OF HEMISPHERIC CITIZENSHIP
Wave on wave, each with increasing virulence, is dashing this new religion of
whiteness on the shore of our time.
—W. E. B. DU BOIS, ‘‘The Souls of White Folk,’’ Darkwater (1920)
The colony has continued to survive within the republic.
—JOSÉ MARTÍ, ‘‘Nuestra América’’ (‘‘Our America,’’ 1891)
THE ‘‘WORLD ASPECT’’ OF THE ‘‘COLOR LINE’’ IN ‘‘TIME AND
SPACE’’: DU BOIS’S CHALLENGE TO AMERICAN STUDIES
In The Souls of Black Folk (1903), W. E. B. Du Bois writes, ‘‘The problem of
the twentieth century is the problem of the color line,—the relation of the
darker to the lighter races of men in Asia and Africa, in America and the
islands of the sea.’’∞
The lesser-known second clause of Du Bois’s most
famous pronouncement pushes the color line beyond the United States,
sketching out a global approach.
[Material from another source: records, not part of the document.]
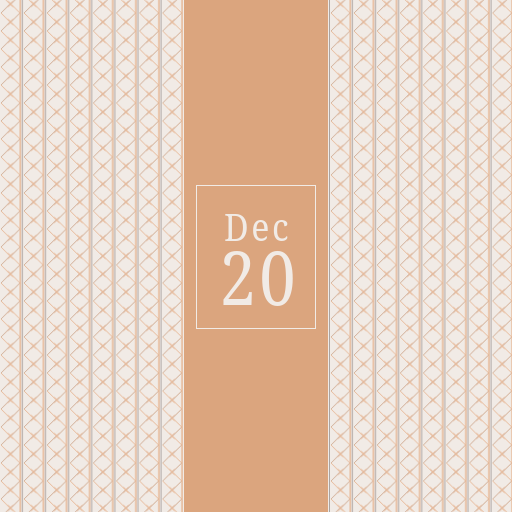
<!DOCTYPE html>
<html lang="en">
<head>
<meta charset="utf-8">
<title>Dec 20</title>
<style>
:root {
  --paper: #f1ebe6;
  --clay: #dba57e;
  --clay-line: #e5ad85;
  --grey-line: #aaa4a1;
}
* { box-sizing: border-box; margin: 0; }
body { width: 512px; height: 512px; overflow: hidden; background: var(--paper); }
.card {
  width: 512px;
  height: 512px;
  display: grid;
  grid-template-columns: 183px 146px 183px;
  background: var(--paper);
}
.lattice { display: block; width: 183px; height: 512px; }
.trellis { fill: none; stroke-width: 0.8; }
.clay { stroke: var(--clay-line); }
.grey { stroke: var(--grey-line); }
.band {
  display: flex;
  justify-content: center;
  align-items: flex-start;
  padding-top: 185px;
  background: var(--clay);
  border: solid var(--paper);
  border-width: 0 1px;
}
.date {
  display: flex;
  flex-direction: column;
  align-items: center;
  width: 120px;
  height: 144px;
  padding-top: 20px;
  border: 1px solid var(--paper);
  color: var(--paper);
  font-family: "Noto Serif", serif;
  font-weight: 400;
}
.month {
  font-size: 39px;
  line-height: 40px;
  letter-spacing: 3px;
  margin-right: -3px;
  transform: scaleX(0.87);
}
.day {
  font-size: 74px;
  line-height: 60px;
  letter-spacing: 4px;
  margin: 1px -6px 0 0;
  transform: scaleX(0.88);
}
</style>
</head>
<body>
<main class="card">
  <svg class="lattice" viewBox="0 0 183 512" aria-hidden="true">
    <defs>
      <pattern id="trellis" width="23.1" height="18" patternUnits="userSpaceOnUse" patternTransform="translate(0 4)">
        <g class="trellis">
          <path class="clay" d="M13-3 1 9 13 21M13 15 10 18M10 0 13 3"/>
          <path class="clay" d="M8-3 20 9 8 21M8 15 11 18M11 0 8 3"/>
          <path class="grey" stroke-opacity="0.45" d="M10 0 1 9M11 18 20 9"/>
        </g>
      </pattern>
      <pattern id="stripes" width="23.1" height="18" patternUnits="userSpaceOnUse">
        <path class="clay" stroke-width="1.2" d="M20.3 0V18"/>
        <path class="grey" d="M22.4 0V18"/>
      </pattern>
    </defs>
    <rect width="183" height="512" fill="url(#trellis)"/>
    <rect width="183" height="512" fill="url(#stripes)"/>
  </svg>
  <section class="band">
    <div class="date">
      <p class="month">Dec</p>
      <p class="day">20</p>
    </div>
  </section>
  <svg class="lattice" viewBox="0 0 183 512" aria-hidden="true">
    <path class="grey" d="M0.5 0V512"/>
    <g transform="translate(1 0)">
      <rect width="182" height="512" fill="url(#trellis)"/>
      <rect width="182" height="512" fill="url(#stripes)"/>
    </g>
  </svg>
</main>
</body>
</html>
What would the disciplines of American
studies and American literature look like if scholars were to use the global
color line in order to transform their fields into comparative, transnational
Du Bois o√ers one possible answer in ‘‘Of the Dawn of Freedom’’ in
Souls, which begins with this formulation of the problem of the color line.
Du Bois’s assessment of the Freedmen’s Bureau’s e√orts to enfranchise
African Americans following the Civil War concludes, ‘‘Despite compro-
mise, war, and struggle, the Negro is not free’’ (S 239). Nominal freedom,
we learn, is not a solution but rather a chronic problem: ‘‘Thus Negro
su√rage ended a civil war by beginning a race feud,’’ Du Bois writes (S 238).
By beginning this chapter with his theory of the color line, Du Bois trans-